Since that weekend Vera has purchased research books, cheered me on, cajoled me, prodded me, did whatever was necessary to keep me writing.  She’s the one who suggested I find an even more dangerous villain when my bad guy got himself killed in chapter five in the first book of what would became the Honour series.  She also recommended I use Andre, Baron de la Croix (who was a child in my 1980 published Bond of Honour) for the series.  It is solely through her years’ long efforts (drip, drip, drip onto a stone until it wears down policy) that I indie published Honour’s Debt this spring in both print (available from my website) and as an ebook. 

Vera has always challenged me to be the best I can be and my writing is much better for all her encouragement as well as practical advice.  I look forward to reading who or what challenged or helped my fellow WARA writers along the road to publication.


Who or what has been the biggest influence on my writing?  Hmmmm.  This is a tough one.  I guess the answer would have to be everyone.  My folks encouraged me from the moment I expressed interest.  I can always rely on my husband or children for positive reinforcement.  I've had a writing pen-pal/friend for years.  WARA members are always there to give me a high five or a hug.  But, in all honesty, it's probably my critique partners who have had the most influence on me.  Two of the three women are multi-published and I'm sure the other one isn't far behind them.
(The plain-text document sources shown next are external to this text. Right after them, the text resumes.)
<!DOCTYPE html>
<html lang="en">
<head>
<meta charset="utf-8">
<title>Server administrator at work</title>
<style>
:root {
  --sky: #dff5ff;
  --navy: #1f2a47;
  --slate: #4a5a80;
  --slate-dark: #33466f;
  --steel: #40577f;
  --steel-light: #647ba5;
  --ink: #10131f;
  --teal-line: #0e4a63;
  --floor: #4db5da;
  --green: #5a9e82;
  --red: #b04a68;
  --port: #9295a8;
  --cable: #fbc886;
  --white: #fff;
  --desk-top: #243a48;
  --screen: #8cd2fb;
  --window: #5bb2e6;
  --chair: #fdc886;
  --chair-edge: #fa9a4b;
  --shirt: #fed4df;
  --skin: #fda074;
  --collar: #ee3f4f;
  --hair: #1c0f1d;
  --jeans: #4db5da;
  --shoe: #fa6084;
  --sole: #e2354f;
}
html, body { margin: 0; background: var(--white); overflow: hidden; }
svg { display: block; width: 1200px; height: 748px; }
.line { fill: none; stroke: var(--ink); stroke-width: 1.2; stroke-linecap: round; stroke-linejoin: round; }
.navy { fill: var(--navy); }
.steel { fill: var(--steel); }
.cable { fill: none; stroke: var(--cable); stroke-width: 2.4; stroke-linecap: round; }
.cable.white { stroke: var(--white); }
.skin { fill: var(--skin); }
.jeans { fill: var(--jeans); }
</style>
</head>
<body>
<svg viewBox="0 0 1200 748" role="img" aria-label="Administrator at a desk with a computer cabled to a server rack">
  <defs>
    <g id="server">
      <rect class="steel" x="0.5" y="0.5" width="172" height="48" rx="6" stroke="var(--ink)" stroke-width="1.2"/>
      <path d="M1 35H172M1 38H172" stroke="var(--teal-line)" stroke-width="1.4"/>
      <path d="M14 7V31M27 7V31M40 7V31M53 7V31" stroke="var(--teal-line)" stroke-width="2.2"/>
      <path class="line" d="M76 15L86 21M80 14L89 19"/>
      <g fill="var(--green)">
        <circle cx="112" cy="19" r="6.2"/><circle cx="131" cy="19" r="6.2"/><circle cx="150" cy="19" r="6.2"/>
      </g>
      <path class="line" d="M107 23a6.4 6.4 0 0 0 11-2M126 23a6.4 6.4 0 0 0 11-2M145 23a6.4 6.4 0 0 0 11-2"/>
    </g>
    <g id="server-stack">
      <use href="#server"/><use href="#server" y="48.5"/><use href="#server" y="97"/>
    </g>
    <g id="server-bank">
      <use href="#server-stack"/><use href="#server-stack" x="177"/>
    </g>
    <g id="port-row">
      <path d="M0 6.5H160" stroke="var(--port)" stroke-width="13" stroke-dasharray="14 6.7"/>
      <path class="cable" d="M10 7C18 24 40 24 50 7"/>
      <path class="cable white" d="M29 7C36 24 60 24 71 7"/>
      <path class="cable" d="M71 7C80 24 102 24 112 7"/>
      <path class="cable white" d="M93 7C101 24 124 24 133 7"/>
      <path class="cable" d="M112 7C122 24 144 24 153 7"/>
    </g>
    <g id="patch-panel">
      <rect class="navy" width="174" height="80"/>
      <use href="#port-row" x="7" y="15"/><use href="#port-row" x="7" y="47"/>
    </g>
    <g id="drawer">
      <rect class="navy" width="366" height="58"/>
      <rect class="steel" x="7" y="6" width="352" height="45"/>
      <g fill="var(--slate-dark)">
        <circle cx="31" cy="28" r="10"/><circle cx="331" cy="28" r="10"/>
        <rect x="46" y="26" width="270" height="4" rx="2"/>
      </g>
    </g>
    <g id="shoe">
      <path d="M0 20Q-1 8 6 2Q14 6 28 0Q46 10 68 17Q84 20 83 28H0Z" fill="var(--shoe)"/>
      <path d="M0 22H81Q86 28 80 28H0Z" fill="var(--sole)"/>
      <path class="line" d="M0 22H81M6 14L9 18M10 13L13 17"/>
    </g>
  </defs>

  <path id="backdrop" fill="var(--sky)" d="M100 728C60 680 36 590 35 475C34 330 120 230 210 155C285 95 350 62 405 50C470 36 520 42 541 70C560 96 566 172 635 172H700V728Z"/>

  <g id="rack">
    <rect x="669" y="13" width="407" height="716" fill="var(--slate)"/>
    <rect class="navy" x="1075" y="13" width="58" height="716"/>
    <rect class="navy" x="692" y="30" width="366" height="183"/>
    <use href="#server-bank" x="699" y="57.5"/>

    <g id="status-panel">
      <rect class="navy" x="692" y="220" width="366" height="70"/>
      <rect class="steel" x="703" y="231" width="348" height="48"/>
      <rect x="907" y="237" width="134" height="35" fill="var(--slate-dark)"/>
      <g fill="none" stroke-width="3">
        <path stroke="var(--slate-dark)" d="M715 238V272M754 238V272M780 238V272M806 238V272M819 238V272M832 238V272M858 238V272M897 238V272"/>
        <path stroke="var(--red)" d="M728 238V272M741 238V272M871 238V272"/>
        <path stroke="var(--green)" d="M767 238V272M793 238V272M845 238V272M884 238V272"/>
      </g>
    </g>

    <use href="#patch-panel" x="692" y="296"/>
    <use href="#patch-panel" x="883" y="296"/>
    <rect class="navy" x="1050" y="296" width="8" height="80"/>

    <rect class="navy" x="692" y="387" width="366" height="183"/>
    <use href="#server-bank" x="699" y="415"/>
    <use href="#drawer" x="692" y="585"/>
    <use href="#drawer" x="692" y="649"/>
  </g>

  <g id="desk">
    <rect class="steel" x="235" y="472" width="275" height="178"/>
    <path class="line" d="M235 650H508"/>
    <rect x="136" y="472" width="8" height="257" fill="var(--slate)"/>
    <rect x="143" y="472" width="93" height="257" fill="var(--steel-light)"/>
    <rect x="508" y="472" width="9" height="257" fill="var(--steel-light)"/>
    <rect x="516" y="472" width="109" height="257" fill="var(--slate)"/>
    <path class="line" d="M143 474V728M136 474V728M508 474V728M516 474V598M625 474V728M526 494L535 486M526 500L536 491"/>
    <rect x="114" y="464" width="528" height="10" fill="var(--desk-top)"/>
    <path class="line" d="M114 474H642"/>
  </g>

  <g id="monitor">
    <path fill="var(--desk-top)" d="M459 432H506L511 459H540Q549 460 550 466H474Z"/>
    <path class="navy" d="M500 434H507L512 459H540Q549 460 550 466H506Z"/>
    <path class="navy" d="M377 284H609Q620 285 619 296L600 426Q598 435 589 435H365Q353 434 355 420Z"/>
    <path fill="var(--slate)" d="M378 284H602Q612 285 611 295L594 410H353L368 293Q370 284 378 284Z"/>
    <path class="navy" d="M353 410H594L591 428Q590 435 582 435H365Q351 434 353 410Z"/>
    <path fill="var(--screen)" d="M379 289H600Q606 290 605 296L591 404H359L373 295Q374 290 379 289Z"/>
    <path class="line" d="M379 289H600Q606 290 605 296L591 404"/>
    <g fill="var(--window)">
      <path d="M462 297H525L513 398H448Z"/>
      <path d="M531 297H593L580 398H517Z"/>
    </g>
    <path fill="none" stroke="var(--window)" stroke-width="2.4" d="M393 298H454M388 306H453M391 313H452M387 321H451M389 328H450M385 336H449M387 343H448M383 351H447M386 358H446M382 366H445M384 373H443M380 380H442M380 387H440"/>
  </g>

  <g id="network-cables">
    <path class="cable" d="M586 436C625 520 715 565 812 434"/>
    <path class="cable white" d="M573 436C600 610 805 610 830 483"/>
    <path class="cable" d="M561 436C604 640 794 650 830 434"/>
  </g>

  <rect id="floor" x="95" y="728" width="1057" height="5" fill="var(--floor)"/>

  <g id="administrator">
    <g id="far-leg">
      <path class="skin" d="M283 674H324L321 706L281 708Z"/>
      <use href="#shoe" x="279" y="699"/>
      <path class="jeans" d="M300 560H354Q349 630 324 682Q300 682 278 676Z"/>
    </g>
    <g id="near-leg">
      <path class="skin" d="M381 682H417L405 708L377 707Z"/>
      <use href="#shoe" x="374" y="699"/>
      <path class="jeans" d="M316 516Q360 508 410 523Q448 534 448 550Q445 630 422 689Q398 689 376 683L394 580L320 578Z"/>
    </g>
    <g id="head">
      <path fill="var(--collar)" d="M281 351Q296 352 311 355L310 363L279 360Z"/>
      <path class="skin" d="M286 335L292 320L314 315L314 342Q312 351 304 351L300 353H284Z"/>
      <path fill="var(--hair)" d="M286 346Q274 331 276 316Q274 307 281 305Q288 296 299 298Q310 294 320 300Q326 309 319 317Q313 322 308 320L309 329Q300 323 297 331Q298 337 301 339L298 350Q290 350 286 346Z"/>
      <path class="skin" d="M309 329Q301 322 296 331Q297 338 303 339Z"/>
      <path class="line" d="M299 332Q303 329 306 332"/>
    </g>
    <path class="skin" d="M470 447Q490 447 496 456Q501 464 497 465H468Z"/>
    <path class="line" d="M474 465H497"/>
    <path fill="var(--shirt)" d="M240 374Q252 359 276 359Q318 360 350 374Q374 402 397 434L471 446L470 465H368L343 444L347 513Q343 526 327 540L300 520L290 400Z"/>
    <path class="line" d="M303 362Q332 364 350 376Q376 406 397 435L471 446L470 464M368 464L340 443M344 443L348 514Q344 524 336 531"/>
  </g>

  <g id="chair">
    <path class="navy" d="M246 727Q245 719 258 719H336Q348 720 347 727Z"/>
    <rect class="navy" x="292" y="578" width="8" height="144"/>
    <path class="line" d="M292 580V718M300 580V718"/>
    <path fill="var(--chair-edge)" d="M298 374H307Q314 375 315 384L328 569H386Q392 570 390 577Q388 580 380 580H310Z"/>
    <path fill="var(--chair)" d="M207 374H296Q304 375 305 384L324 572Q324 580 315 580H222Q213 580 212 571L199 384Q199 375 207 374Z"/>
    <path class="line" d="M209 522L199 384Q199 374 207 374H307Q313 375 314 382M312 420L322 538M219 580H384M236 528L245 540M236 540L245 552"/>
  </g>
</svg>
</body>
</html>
These three ladies push, prod and are more than willing to give me a kick in seat of my pants when I need it.  They tell me what works and what doesn't in my manuscript.  Their success makes me want to do better.  Do more. I want to be like them when I grow up. 

We've been together for years and even though we have different lives and writing styles, we all work well together.  I love these girls and respect them and their opinions.  Together we plot, plan, create and have fun along the way.  We've shared the highs and lows of our lives and writing careers.  They've seen me at my worst and at my best and yet they stick around and for that I will be forever grateful.   
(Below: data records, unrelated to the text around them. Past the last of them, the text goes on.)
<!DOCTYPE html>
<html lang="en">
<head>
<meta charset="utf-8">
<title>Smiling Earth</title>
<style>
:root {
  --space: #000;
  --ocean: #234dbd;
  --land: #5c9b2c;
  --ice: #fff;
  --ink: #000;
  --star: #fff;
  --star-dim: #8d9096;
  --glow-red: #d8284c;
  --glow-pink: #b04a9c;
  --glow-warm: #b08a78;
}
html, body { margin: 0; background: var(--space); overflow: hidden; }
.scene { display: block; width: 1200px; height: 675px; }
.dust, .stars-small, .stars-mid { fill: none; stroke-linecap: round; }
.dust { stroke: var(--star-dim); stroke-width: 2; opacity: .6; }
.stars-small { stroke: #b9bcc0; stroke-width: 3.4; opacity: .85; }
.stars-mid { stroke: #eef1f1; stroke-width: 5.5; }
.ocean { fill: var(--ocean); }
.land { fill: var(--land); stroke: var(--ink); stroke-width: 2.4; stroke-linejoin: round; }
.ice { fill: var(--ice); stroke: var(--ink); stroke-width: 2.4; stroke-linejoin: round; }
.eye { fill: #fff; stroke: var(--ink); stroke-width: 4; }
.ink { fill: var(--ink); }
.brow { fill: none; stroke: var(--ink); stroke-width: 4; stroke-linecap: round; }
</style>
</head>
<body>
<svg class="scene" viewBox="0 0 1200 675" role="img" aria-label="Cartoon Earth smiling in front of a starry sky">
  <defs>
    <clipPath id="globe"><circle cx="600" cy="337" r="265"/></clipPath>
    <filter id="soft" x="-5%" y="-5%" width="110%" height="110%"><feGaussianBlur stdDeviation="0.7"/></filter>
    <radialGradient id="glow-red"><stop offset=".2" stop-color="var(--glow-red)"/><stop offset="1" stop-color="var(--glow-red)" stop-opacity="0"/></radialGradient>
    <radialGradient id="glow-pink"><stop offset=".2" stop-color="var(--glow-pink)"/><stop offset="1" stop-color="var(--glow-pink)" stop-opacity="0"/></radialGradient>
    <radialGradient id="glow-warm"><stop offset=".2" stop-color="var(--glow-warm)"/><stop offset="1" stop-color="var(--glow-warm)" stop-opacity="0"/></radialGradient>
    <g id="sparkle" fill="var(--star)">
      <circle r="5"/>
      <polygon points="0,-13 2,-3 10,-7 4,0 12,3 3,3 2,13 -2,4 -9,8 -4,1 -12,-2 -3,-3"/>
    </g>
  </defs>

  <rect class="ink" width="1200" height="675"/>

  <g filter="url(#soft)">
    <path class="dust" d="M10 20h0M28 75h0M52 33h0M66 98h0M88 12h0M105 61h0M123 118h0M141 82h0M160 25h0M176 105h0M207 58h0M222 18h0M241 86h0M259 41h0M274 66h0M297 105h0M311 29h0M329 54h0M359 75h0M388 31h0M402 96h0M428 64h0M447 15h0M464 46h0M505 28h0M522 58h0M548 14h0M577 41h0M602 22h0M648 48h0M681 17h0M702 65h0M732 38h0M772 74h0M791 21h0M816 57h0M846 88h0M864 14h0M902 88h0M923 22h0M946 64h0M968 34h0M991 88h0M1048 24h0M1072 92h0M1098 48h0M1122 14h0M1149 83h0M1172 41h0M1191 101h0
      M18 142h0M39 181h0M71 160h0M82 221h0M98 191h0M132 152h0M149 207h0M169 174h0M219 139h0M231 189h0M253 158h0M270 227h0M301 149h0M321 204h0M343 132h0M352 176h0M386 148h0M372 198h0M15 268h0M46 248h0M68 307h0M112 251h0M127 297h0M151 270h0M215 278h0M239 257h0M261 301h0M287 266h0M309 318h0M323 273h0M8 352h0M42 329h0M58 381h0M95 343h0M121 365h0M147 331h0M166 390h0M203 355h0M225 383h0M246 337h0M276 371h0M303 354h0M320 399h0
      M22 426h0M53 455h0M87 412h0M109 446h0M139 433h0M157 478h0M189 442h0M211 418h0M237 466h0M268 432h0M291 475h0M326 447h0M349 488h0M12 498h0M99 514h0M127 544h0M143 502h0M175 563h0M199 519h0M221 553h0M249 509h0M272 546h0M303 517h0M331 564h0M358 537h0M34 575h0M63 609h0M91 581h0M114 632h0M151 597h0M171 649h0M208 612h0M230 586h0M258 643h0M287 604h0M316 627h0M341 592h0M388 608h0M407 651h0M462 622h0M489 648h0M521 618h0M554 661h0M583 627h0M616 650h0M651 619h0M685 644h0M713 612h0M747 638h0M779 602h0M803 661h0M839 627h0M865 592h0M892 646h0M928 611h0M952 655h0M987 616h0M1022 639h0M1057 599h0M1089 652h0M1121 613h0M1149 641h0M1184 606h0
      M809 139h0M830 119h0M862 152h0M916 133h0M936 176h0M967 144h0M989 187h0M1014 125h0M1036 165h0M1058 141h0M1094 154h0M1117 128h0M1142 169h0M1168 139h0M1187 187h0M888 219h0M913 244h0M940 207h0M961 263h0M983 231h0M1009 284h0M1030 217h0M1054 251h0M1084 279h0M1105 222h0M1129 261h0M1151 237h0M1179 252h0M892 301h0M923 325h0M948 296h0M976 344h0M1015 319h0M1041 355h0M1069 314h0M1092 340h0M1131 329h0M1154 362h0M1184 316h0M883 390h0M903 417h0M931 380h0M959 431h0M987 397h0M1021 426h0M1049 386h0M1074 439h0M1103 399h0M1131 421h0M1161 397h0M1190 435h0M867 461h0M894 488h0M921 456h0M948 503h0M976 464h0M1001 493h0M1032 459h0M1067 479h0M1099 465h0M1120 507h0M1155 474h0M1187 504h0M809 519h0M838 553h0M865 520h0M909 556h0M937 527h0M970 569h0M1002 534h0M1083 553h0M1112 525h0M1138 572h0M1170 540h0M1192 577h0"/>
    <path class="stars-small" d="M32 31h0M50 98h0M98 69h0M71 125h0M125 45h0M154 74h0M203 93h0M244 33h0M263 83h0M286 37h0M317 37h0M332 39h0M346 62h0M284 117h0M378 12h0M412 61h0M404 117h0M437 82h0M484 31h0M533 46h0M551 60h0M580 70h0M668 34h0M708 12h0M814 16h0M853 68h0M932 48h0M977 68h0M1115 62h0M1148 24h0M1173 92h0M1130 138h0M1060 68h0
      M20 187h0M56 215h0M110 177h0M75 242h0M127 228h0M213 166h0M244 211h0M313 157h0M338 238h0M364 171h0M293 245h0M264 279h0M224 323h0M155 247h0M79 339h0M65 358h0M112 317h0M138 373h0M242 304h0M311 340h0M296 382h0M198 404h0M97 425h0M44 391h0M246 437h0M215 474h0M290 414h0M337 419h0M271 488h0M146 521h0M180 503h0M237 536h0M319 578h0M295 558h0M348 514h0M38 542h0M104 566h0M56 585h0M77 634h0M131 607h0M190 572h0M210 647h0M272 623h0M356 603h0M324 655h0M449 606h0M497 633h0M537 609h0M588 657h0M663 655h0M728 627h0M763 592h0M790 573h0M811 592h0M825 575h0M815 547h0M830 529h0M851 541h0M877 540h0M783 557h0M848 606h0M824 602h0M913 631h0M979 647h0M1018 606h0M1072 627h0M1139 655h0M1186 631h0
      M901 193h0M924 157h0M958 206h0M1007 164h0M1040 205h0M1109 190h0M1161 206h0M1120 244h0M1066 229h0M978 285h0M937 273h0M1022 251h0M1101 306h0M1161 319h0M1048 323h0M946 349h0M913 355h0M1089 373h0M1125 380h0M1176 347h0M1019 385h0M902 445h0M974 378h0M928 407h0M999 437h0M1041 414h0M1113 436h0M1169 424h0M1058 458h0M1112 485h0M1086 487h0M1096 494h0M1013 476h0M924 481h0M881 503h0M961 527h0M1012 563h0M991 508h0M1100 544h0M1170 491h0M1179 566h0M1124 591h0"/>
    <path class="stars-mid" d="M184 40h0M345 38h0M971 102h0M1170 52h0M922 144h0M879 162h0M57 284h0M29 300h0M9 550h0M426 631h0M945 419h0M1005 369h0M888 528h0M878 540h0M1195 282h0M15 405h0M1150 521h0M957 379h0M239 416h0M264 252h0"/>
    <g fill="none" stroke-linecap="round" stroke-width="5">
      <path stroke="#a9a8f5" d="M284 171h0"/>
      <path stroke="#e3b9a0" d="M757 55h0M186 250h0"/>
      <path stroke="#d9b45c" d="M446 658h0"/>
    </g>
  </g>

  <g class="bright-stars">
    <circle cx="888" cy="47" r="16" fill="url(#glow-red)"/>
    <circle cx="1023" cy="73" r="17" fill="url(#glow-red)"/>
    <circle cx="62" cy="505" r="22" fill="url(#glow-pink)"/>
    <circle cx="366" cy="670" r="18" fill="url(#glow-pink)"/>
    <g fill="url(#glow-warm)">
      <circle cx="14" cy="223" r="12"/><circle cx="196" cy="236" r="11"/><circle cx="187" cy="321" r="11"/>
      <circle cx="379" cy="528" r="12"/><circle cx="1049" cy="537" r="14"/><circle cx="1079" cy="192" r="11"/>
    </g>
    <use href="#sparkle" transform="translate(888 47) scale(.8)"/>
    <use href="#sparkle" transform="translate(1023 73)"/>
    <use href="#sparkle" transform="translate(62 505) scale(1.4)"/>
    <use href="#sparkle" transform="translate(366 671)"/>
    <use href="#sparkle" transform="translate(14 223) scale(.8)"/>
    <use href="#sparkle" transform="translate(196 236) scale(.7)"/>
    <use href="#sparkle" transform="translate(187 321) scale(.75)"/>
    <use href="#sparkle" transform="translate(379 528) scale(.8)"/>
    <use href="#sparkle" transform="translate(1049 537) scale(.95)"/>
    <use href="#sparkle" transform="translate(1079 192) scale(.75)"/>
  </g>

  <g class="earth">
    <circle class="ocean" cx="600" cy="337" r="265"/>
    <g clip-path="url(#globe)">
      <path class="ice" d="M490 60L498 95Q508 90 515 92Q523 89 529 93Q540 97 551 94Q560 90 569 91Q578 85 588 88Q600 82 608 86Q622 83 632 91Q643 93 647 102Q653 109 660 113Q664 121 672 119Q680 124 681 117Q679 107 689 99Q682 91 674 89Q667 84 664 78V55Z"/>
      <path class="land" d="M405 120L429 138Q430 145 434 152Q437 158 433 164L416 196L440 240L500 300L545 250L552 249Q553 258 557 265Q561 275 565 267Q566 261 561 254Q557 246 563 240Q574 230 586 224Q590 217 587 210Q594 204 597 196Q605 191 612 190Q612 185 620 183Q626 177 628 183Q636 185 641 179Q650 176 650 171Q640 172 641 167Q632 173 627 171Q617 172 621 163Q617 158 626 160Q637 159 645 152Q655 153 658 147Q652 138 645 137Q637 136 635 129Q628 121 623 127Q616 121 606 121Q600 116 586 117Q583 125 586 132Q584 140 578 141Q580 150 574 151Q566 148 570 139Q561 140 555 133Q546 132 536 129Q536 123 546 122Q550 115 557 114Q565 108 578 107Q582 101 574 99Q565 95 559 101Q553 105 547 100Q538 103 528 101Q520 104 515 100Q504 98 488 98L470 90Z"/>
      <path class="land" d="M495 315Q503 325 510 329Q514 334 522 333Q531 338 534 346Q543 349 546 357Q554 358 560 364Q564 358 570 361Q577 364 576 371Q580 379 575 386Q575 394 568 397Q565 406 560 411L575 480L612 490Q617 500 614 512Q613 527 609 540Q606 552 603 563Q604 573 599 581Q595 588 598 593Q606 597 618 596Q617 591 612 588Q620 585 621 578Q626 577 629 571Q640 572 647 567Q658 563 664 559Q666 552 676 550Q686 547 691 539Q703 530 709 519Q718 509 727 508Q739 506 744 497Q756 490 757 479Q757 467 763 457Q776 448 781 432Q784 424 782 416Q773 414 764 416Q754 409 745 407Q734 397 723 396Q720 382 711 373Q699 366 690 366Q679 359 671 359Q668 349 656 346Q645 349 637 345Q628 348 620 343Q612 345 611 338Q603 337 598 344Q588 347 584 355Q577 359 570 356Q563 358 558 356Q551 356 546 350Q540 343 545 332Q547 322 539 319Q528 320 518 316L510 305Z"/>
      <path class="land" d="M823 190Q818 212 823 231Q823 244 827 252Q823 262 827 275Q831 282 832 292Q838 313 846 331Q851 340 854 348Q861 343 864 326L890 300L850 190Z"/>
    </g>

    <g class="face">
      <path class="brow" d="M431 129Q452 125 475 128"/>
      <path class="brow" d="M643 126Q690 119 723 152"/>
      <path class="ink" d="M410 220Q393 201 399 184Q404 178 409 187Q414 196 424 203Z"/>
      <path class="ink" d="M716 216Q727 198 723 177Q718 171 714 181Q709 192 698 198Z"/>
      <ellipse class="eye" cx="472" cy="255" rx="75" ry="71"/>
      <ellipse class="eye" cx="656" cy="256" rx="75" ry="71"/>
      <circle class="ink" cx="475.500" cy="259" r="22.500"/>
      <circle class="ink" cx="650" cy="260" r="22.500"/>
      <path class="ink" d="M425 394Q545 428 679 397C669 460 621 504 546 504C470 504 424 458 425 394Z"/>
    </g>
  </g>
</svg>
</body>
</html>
Pat, Deborah and Rox, thanks for always being there for me. 


Pat Davids here.
Who or what has been the biggest influence in my writing career?

That is our blog topic for the month of July and it's an important question. It forces us to take an in-depth look at the people and events that shape our writing.

Nearly all writers were, or still are, avid readers. I'm no exception. Books have been shaping how I think and how I see the world since my parents first read me a bedtime story. When I was young, I loved to read stories by Louis L'Amore. Cowboys, Indians, gunfights, the heroine in distress saved by the gunslinger turned hero, what more does an teenage heart need?

 When I was a little older, I discovered Andre Norton and worlds beyond our own where human explorers battled or befriended alien creatures in the far reaches of space. I learned to look at the stars in the night sky in a whole new light and I was filled with wonder at what might actually exist out there. As I will forever remain a diehard fan of the orginal Star Trek and Stargate SG 1, that sense of wonder and curiosity has never left me.

It was in the 1974 that I first read a historical romance that blew my mind. The book was The Wolf and the Dove by Kathleen Woodwiss. What a hero! What a HEROINE! What GREAT LOVE SCENES!!!
I was hooked on romances from that day forward. I read Regencies, I read about knights in shining armor and stories about desert Sheiks. I read and read and read until one day, I put down the book I had been reading and realized that I wanted to do that, too.

I wanted to tell stories about cowboys, knights, space travelers, cops, soldiers and whoever else. But most of all, I wanted to tell about the women who made a gunslinger, a disinhereted knight or a desert Sheik into a hero to die for. In the end, it is all about LOVE.

So there you have it. Books and the love of books have been the biggest influence on my writing career. From the pages penned by others evolved a dream that I would one day join their very special fellowship. To writers everywhere, I say ladies and gentlemen take a bow. You have no idea how far your words will travel or how many dreams they may inspire.

Now its your turn to tell me about authors who have inspired you.